Let's face it, not all diets work. Nor do all diets work for the same people. A weight loss plan that works for a friend or family member does not necessarily guarantee the same positive results for you.

Just in time for all those who made New Year's resolutions to shed unwanted pounds, the U.S. News & World Report that released its annual list of the top diets of 2012. The DASH diet topped the chart at the number one spot, while the celebrity touted Weight Watchers plan nabbed the number five spot.

But is the DASH diet, which some call just the latest fad, right for you? Or are you more suited for a well-known plan like Weight Watchers?

Here's a breakdown of both diet plans with pros and cons, so you can choose for yourself.

DASH Diet

The DASH diet - Dietary Approaches to Stop Hypertension - focuses on nutrients like potassium, sodium, calcium along with protein and fiber in an effort to decrease high blood pressure which inevitably leads to weight loss.

The diet requires that participants eat loads of fruits and vegetables as well as a good amount of low-fat dairy products, whole grains, fish or poultry, and nuts rather than fatty foods, red meat, sweets and salt.

The DASH Diet has at least three DASH-based books to be published in early 2012, in addition to the thousands of DASH cookbooks and guides already available, highly touted by dieticians. In addition, the plan is customizable with a variety of portion options available within the diet.

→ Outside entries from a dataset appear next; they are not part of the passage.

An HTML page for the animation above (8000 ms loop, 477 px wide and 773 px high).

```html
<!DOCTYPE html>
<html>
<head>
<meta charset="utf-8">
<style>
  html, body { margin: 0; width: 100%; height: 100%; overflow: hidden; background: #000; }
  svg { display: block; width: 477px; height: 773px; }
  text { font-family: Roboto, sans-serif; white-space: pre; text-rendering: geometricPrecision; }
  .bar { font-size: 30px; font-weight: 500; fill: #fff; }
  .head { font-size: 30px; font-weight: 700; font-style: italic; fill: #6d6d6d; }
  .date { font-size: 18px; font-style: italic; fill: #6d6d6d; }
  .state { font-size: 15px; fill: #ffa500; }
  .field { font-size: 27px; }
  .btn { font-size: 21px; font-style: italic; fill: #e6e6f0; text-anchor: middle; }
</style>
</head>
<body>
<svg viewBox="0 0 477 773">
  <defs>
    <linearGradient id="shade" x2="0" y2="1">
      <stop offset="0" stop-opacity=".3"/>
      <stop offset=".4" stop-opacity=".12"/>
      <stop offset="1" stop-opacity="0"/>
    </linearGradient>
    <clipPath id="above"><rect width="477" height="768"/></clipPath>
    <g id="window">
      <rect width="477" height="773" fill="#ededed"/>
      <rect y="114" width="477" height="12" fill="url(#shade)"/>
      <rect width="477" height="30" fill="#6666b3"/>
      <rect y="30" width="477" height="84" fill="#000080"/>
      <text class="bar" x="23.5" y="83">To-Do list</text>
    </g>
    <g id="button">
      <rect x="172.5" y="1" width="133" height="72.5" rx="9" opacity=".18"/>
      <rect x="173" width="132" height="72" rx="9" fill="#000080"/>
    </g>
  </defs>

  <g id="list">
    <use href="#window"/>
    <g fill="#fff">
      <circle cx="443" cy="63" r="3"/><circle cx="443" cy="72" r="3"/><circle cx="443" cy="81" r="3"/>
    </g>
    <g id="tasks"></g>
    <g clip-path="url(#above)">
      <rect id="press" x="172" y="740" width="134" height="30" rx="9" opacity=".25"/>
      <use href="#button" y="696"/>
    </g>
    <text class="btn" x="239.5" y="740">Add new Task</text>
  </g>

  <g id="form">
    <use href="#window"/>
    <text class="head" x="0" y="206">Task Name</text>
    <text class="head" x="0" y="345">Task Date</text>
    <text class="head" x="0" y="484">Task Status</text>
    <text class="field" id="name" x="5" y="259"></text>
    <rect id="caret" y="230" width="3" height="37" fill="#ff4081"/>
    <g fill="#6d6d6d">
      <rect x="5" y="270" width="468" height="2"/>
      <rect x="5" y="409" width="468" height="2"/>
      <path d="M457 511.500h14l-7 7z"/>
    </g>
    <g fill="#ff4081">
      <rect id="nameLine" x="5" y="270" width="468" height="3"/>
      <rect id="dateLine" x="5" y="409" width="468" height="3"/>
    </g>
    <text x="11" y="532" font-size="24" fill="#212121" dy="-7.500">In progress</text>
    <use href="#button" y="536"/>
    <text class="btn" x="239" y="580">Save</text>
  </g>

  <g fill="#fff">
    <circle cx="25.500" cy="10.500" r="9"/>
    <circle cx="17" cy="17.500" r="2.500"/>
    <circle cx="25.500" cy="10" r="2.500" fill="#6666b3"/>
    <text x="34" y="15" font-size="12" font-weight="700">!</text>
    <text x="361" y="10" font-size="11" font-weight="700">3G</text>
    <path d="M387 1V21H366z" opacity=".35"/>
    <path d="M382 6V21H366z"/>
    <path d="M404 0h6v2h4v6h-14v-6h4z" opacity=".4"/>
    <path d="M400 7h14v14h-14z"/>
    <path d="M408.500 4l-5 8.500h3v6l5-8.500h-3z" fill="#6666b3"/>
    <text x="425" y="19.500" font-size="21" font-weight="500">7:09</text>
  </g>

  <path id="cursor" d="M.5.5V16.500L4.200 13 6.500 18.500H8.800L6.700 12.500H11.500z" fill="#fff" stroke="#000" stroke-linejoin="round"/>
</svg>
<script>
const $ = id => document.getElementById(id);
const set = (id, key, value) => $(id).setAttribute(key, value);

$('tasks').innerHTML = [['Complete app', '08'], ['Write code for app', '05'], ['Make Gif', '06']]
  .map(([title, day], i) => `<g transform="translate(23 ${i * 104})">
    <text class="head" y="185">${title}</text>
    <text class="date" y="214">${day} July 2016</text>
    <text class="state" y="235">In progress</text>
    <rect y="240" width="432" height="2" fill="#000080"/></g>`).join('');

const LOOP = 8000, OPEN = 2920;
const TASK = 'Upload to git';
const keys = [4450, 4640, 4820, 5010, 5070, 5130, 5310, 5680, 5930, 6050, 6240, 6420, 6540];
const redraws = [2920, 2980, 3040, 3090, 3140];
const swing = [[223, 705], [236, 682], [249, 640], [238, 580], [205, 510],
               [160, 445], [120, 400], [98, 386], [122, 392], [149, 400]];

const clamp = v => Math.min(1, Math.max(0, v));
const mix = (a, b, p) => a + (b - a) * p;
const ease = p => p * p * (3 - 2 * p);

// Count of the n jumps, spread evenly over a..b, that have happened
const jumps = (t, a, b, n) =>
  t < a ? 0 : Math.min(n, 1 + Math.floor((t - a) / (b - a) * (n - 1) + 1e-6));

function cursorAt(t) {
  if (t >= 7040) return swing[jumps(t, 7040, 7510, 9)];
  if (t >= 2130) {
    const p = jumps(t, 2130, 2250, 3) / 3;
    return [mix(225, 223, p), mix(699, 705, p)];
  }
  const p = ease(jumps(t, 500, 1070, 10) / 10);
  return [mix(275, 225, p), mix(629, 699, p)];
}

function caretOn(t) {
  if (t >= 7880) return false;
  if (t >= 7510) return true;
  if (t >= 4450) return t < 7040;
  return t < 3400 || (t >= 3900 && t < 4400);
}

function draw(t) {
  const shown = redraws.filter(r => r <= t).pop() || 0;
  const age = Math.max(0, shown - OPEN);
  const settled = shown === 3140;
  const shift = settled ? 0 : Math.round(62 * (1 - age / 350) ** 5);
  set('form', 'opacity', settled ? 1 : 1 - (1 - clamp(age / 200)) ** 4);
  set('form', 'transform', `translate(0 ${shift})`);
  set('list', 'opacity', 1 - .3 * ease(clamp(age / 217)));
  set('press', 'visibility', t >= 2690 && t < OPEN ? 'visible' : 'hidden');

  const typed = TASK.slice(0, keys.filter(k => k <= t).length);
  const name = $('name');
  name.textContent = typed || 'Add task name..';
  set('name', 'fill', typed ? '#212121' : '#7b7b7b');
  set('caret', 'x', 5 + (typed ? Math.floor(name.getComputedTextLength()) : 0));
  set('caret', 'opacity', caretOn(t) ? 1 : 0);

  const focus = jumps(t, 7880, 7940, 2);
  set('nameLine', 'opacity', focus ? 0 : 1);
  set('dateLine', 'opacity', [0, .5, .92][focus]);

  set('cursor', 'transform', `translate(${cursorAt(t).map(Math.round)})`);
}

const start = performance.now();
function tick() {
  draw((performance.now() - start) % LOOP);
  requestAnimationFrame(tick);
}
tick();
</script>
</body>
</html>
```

The DASH Diet is sensible, healthy and effective, one dieter gushed on the web site's reader feedback section. The book is easy to read, understand and follow.

Some of the books are actually even free of cost; The National Heart, Lung and Blood Institute (NHLBI), which helped create the program, is offering free guides at 64 (PDF here) and just six (PDF here) pages in length.

However, one drawback reported by participants is that it's easy to stray off track since there are no points or pre-prepared meals. Others said buying fresh and organic can be very expensive, not to mention inconvenient when dining out.

Summary:

Pros: Combines Healthy Life AND Weight Loss, Easy to Read Books, Guide Free of Cost, Customizable

Cons: No Sweets, Can Easily Stray off Track, Costly Food Options, Inconvenient

Weight Watchers

Named the easiest to follow and endorsed by a slew of celebrities, Weight Watchers launched in November 2010 and is based on a point system, which monitors food intake while giving dieters options of healthy choices along with guilty pleasures, like sweets.

Over 40,000 foods have been added to the Weight Watchers plan, with each member given a PointsPlus target goal based on their height, weight and age. In addition to food guidelines, with fruits and vegetables at 0 points encouraged in PointsPlus, the program also has group meetings, weigh-ins, recipe suggestions and behavioral counseling in addition to incorporating exercise into the regimen.

No foods are off limits with Weight Watchers and many restaurants even carry Weight Watchers approved options on their menus.

The plan, however, is a costly option when compared to traditional dieting and exercise. Participants in the program are required to pay $39.95 for unlimited meetings and to access the eTools. Weight Watchers is also not proven effective for a healthy life, including diabetes and heart condition prevention, though diet and exercise in general can lead to a healthier life.

Summary:

Pros: Convenient, Easy to Stick to, Complete with Guilty Pleasures, Incorporates Exercise,

Cons: Must Adhere to PointsPlus, Meetings Inconvenient, Costly